Editor: With all due respect to my friends at B&C, I must confess disappointment with your Nov. 26 cover story, “HD Special Report,” and the staggering lack of acknowledgement of the broadcast industry's tremendous leadership role in the arena of high-definition television.

In both your lead story (“HD Offerings Climb”) and one of the major sidebars (“Wider World of HD”), B&C swoons over the offerings of cable, satellite and telephone companies, with nary a mention that they are all playing HD catch-up to network and local broadcasters.

It takes the reader until page 25 (in a well-written piece by Michael Malone) to find any mention whatsoever of broadcaster HD efforts. And even there, the accompanying chart fails to note that stations like Post-Newsweek's WDIV-TV Detroit have begun offering local news in HDTV.

Despite investing billions of dollars with no guarantee that a single dime of this expense would be recouped, it was the broadcast networks and their affiliate partners who first exposed most Americans to the most dazzling TV pictures the world has ever seen.

With few exceptions, commercial and public broadcasters were for years the only game in town when it came to HDTV programming. Indeed, if this were a horse race, broadcasters would be regarded as the Secretariat of programmers, lapping the competition offered by cable and satellite.

We are delighted that our pay-TV friends are finally jumping on the HDTV bandwagon. But make no mistake: The drivers of this revolution were and are America's free, local, over-the-air broadcasters.
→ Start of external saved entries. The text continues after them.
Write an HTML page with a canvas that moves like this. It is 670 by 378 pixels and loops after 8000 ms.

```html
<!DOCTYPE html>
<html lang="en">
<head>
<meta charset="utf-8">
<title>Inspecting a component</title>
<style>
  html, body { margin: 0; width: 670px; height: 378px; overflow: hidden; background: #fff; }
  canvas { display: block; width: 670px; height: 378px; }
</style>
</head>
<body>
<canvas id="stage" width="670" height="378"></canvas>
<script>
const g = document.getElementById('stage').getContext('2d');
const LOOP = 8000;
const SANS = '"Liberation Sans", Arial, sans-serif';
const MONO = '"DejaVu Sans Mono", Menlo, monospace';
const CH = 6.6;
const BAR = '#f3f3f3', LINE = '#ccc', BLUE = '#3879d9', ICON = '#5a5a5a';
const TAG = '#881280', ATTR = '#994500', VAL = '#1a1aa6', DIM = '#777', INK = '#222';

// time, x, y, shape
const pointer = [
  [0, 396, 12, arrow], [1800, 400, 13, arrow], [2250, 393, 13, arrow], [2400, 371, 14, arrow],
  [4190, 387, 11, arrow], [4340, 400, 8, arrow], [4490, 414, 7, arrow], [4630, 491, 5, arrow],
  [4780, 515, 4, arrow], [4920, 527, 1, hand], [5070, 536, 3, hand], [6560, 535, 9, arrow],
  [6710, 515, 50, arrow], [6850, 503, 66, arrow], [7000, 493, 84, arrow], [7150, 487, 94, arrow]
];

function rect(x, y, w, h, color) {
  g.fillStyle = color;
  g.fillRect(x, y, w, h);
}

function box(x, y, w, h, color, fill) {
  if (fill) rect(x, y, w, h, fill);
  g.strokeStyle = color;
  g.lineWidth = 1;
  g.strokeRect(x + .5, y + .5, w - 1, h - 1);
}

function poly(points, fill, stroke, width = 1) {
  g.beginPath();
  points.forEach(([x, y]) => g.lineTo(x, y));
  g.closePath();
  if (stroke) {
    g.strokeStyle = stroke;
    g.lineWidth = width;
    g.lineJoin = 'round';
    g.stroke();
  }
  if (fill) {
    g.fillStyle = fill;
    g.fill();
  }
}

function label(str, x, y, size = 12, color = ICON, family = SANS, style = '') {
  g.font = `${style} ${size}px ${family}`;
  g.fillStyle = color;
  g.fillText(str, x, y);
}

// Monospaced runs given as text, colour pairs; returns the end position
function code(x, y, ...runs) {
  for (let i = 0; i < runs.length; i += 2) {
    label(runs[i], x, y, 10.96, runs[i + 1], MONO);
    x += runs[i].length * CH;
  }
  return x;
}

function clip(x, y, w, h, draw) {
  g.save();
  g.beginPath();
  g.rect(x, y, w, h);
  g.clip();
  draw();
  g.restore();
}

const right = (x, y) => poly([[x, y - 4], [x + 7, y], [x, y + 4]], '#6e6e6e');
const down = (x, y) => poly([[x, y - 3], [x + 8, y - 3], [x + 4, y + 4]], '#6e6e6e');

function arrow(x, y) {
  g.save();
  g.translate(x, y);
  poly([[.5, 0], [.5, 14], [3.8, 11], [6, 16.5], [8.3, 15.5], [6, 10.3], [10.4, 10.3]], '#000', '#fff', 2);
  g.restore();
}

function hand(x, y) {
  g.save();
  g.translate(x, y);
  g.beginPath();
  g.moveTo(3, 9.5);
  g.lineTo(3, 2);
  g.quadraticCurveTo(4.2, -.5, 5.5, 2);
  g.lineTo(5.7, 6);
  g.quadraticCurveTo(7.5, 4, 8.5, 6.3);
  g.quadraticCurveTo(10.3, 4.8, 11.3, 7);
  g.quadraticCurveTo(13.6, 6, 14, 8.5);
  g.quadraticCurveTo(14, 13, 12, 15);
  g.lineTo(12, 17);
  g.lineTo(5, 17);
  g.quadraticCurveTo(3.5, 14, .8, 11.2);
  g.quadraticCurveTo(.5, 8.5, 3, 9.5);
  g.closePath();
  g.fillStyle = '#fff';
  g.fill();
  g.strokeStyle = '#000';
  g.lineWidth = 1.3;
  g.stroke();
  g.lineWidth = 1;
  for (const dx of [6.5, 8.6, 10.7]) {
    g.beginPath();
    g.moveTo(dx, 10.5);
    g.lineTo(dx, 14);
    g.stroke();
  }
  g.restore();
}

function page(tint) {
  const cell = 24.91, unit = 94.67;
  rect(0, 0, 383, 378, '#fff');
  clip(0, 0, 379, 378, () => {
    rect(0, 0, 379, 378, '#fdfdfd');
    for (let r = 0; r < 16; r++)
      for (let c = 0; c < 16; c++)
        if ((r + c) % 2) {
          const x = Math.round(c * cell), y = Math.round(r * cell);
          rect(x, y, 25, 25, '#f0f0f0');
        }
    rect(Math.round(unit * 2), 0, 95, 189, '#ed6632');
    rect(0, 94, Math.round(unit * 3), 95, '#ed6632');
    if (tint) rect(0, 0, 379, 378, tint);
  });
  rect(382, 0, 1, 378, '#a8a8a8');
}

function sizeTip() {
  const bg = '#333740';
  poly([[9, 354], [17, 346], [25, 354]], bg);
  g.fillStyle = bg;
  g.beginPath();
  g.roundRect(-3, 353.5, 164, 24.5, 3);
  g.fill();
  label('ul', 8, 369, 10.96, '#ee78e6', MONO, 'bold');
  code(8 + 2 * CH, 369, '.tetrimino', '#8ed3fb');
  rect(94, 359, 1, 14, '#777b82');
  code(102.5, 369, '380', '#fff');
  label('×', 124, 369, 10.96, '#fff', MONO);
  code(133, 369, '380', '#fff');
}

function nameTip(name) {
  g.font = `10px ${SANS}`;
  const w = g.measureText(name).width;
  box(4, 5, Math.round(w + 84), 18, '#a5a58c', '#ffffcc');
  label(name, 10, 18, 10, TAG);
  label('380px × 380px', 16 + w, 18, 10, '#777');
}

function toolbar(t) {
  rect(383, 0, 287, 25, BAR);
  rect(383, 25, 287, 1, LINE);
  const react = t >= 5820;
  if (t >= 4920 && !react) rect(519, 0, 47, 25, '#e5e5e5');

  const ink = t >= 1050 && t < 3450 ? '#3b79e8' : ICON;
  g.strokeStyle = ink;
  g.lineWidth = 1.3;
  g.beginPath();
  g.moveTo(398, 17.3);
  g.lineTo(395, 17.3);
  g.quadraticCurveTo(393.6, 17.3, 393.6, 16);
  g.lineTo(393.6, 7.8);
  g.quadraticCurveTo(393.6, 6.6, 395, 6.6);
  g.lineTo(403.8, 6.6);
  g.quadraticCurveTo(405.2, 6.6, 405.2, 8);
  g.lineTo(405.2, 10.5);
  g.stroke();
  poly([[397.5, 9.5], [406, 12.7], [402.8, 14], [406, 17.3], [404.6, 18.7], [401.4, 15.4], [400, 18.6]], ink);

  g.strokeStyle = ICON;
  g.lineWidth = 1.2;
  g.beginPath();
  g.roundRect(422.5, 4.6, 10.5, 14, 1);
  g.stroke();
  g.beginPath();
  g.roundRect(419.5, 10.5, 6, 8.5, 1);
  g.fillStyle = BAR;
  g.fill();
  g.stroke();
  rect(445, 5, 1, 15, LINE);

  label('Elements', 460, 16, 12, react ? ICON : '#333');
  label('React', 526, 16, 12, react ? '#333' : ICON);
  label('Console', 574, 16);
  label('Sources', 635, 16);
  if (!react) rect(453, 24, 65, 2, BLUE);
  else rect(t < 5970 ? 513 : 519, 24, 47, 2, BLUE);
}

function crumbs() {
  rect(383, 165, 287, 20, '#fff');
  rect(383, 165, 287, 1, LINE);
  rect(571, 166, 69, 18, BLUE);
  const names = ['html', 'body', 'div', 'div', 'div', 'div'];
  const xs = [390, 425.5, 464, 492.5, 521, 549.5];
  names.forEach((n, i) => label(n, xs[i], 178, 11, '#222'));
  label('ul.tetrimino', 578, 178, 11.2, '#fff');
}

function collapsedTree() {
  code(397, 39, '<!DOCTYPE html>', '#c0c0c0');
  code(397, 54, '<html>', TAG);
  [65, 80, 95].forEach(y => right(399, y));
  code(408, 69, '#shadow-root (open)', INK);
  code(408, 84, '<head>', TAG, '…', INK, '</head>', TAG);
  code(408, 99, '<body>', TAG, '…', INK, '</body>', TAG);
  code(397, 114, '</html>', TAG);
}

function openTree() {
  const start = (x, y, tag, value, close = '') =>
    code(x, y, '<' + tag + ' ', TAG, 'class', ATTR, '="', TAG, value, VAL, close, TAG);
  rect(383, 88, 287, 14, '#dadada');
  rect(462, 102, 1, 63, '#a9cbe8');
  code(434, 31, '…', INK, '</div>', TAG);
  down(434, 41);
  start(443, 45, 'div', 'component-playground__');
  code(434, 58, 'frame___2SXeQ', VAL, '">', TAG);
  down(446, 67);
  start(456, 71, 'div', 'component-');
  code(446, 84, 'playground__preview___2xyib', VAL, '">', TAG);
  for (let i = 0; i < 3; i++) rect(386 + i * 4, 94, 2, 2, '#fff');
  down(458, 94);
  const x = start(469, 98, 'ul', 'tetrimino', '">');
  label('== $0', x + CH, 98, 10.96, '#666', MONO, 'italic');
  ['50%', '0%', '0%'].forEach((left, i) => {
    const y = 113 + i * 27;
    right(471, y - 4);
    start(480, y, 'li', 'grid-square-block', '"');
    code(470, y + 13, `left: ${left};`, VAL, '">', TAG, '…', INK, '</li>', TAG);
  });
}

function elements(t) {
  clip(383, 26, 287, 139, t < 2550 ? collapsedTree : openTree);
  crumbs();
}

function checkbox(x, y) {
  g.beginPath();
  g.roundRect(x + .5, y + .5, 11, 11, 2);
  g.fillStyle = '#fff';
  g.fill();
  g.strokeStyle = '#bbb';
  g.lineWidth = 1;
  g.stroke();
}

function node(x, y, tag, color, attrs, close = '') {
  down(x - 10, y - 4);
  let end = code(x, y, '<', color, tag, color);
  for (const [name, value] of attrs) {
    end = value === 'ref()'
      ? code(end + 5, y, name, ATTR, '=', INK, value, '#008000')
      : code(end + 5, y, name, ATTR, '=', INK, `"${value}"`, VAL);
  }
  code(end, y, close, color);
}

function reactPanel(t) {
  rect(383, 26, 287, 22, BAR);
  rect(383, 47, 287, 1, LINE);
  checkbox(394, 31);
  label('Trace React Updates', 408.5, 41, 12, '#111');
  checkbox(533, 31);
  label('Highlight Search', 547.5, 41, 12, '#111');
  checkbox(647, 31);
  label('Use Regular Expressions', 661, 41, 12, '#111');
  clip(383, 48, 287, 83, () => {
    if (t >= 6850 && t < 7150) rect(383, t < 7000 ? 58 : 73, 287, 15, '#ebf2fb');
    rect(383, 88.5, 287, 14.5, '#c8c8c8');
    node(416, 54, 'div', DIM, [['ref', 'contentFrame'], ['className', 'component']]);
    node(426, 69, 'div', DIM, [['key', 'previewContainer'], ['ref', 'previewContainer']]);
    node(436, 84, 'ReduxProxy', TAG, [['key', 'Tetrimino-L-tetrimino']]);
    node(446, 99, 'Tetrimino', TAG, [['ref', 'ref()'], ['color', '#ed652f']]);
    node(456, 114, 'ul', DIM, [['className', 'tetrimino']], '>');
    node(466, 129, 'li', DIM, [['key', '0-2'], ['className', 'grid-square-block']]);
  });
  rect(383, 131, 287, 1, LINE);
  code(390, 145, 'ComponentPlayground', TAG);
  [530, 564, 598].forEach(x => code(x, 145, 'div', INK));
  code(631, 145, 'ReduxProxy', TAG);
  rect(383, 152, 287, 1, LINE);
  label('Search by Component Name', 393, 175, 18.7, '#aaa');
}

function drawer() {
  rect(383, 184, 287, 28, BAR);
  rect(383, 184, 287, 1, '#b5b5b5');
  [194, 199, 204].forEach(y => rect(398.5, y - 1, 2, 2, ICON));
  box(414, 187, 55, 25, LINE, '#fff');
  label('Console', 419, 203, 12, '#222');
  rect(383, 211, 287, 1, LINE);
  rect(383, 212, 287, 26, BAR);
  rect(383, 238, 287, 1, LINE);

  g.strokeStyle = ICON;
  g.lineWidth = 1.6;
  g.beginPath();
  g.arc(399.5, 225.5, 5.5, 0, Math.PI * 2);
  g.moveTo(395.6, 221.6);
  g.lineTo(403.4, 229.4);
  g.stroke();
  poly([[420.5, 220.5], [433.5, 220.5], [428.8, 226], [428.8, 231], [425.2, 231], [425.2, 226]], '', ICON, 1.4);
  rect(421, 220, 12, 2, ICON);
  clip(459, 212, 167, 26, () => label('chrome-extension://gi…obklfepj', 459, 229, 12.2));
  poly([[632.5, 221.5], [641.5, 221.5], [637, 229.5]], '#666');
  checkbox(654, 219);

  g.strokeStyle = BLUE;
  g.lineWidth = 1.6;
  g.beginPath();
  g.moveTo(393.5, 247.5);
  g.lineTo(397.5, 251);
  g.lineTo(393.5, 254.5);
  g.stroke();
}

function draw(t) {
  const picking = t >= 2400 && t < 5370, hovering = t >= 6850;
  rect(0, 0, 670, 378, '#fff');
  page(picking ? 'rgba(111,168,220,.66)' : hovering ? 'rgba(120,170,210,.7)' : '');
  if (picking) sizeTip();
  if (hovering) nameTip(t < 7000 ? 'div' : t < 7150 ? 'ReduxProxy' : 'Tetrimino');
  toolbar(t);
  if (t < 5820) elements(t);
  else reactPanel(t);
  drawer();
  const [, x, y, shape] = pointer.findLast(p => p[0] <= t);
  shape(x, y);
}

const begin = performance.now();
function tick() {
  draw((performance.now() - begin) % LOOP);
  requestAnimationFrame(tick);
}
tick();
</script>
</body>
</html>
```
Dennis Wharton
Executive VP, Media Relations
National Assoc. of Broadcasters
Washington, D.C.